A well repeated mantra in HSJ of late has been the neglect of the NHS’s new Cinderella service. Following the Liverpool community services scandal, Carter report and abandoned forward view, the underfunding of community services has come in to sharp focus over the past few months.
It seems that once again Cinderella has failed to make it to the ball.
Publishing its consolidated accounts, NHS Improvement has given a breakdown of trust income for acute, mental health, community and ambulance services. It’s clearly been a tough financial year for all four services but the area which drew the shortest straw, at least in funding terms, was community services.
The figures showed a £300m decrease for these services during 2017-18 compared to 2016-17, despite an increase in funding for all three other areas.
NHS trusts do not run the totality of community services and there is around £3bn which is not included in these figures – ie on services run by private or social enterprises.
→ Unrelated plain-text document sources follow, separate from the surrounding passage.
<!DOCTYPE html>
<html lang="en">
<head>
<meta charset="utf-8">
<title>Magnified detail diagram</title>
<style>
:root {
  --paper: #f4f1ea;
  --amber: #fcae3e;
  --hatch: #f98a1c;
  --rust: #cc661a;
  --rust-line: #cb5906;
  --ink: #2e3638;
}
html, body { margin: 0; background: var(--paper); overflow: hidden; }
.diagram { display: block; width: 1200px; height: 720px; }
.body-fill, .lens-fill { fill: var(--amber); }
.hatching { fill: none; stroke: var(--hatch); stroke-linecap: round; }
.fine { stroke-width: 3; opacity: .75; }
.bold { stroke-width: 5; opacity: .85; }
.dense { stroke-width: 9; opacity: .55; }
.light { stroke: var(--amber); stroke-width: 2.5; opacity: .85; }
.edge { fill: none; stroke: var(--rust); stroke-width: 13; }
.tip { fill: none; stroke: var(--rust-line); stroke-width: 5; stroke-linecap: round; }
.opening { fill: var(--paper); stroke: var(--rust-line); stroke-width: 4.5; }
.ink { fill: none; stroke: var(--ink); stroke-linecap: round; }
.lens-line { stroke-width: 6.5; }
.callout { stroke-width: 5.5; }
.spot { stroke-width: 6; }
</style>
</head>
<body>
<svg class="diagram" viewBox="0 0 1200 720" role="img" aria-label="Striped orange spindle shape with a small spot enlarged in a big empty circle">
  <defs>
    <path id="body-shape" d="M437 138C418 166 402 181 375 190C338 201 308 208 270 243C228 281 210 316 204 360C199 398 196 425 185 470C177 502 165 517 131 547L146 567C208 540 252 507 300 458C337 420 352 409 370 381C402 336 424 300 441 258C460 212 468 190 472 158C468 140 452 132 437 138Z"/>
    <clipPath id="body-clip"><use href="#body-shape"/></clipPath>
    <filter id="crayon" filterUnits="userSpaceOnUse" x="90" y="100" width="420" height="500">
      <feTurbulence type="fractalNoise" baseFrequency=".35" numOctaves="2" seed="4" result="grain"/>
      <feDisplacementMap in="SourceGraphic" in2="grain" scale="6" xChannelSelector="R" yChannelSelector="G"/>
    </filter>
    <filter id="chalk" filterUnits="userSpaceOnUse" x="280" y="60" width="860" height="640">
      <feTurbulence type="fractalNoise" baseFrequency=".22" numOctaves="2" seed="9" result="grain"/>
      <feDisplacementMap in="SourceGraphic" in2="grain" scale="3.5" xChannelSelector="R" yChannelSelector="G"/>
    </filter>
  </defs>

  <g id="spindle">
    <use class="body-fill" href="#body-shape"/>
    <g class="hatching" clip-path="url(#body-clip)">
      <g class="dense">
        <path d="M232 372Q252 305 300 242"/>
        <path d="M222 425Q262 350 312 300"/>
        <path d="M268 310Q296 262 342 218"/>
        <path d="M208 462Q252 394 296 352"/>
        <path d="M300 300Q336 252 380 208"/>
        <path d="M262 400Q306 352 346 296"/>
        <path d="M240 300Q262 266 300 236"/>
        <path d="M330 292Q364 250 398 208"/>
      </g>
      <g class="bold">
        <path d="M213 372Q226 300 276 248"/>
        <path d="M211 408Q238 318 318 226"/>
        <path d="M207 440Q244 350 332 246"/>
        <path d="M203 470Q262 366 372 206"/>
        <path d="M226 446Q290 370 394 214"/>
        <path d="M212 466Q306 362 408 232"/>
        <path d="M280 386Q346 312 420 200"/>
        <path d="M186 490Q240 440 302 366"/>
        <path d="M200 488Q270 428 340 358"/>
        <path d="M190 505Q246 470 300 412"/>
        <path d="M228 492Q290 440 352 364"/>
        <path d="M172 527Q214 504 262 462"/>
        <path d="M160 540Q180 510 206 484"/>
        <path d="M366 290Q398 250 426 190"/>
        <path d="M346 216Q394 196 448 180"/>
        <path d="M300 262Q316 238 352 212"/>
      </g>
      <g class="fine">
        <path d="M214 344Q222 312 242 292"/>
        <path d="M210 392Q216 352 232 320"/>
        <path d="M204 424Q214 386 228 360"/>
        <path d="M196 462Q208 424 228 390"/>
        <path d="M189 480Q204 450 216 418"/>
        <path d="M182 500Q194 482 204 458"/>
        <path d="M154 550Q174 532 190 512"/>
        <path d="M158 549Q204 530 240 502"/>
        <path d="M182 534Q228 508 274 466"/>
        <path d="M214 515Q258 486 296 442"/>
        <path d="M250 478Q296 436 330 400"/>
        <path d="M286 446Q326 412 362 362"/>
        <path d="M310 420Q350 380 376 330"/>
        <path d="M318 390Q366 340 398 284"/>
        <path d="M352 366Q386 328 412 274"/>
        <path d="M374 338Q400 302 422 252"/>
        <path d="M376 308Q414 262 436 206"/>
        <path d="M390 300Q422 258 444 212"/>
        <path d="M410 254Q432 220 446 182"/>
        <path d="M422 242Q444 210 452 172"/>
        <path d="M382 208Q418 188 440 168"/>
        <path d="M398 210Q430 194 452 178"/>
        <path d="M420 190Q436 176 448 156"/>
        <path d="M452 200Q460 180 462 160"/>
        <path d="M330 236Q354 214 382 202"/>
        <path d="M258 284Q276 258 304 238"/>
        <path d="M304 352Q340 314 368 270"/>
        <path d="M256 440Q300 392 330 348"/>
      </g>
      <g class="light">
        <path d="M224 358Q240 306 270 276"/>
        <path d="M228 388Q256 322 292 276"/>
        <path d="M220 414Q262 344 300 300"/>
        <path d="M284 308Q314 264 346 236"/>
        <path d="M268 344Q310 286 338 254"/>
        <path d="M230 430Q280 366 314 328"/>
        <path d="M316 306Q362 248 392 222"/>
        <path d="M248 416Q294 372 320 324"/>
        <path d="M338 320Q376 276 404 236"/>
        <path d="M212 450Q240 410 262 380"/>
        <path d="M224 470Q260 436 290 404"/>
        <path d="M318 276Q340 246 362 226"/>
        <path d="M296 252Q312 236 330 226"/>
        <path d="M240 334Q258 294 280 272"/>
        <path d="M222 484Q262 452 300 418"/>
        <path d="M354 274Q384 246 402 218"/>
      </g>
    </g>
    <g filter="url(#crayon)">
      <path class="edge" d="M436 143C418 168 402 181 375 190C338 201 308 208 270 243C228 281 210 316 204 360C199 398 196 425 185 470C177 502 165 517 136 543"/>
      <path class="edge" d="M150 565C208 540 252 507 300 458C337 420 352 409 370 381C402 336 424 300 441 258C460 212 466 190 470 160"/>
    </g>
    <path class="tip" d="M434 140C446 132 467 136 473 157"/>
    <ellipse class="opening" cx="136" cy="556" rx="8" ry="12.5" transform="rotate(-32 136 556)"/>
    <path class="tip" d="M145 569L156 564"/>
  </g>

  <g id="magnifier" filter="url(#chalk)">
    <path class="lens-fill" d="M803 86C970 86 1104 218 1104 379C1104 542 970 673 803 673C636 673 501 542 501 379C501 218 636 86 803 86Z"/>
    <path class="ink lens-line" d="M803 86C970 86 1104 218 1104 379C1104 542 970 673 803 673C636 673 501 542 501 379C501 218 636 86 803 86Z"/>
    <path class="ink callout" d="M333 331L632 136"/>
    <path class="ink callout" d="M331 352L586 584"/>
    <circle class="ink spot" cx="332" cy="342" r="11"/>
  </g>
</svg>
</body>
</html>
As some readers have suggested, if commissioners spending decisions are taken as a trend, this may mean the funding cuts in the sector were even greater.
This is perhaps the fourth time HSJ has asked the question – will it really be possible to meet the Five Year Forward View’s expectations and move more care into the community while simultaneously reducing funding for the sector?
Last month, the government pledged to fully fund the first year of the Agenda for Change pay deal – but there were always going to be some grey areas likely to hit providers with extra costs.
In his last days in office, former health and social care secretary Jeremy Hunt offered assurance that funding was also being offered for thousands of AfC staff employed by NHS subsidiary companies, social enterprises, or outsourced services – as well as those directly employed by the NHS.
But further details of this “eligibility” have now emerged in a letter to trusts from NHS Improvement, which says the offer only covers those organisations which are “dynamically” using the AfC contract “in full for both existing and future staff”.
This means additional funding will not be provided for staff who have retained their AfC terms and conditions after transferring into non-NHS bodies, unless the body is still employing new staff on AfC.
The letter confirms that most subsidiaries and outsourced services will not meet these criteria.
This has riled NHS Providers, which believes ministers have gone back on their funding commitment, and left quite a few trusts with unfunded extra costs and difficult “control totals” to meet.
It also offered up an “I told you so moment” for the Unison union, which has been heavily critical of trusts looking to phase out AfC for non-clinical staff by transferring them into subsidiaries.
Head of health Sara Gorton said: “It’s good to see that where employers have recognised the value of sticking with Agenda for Change, they will get the additional funding they need.
“But for those health workers who have been cut adrift from Agenda for Change, the future for their pay is uncertain and we risk a widening and damaging gap between directly employed staff and those who work alongside in contractors and arms length companies.”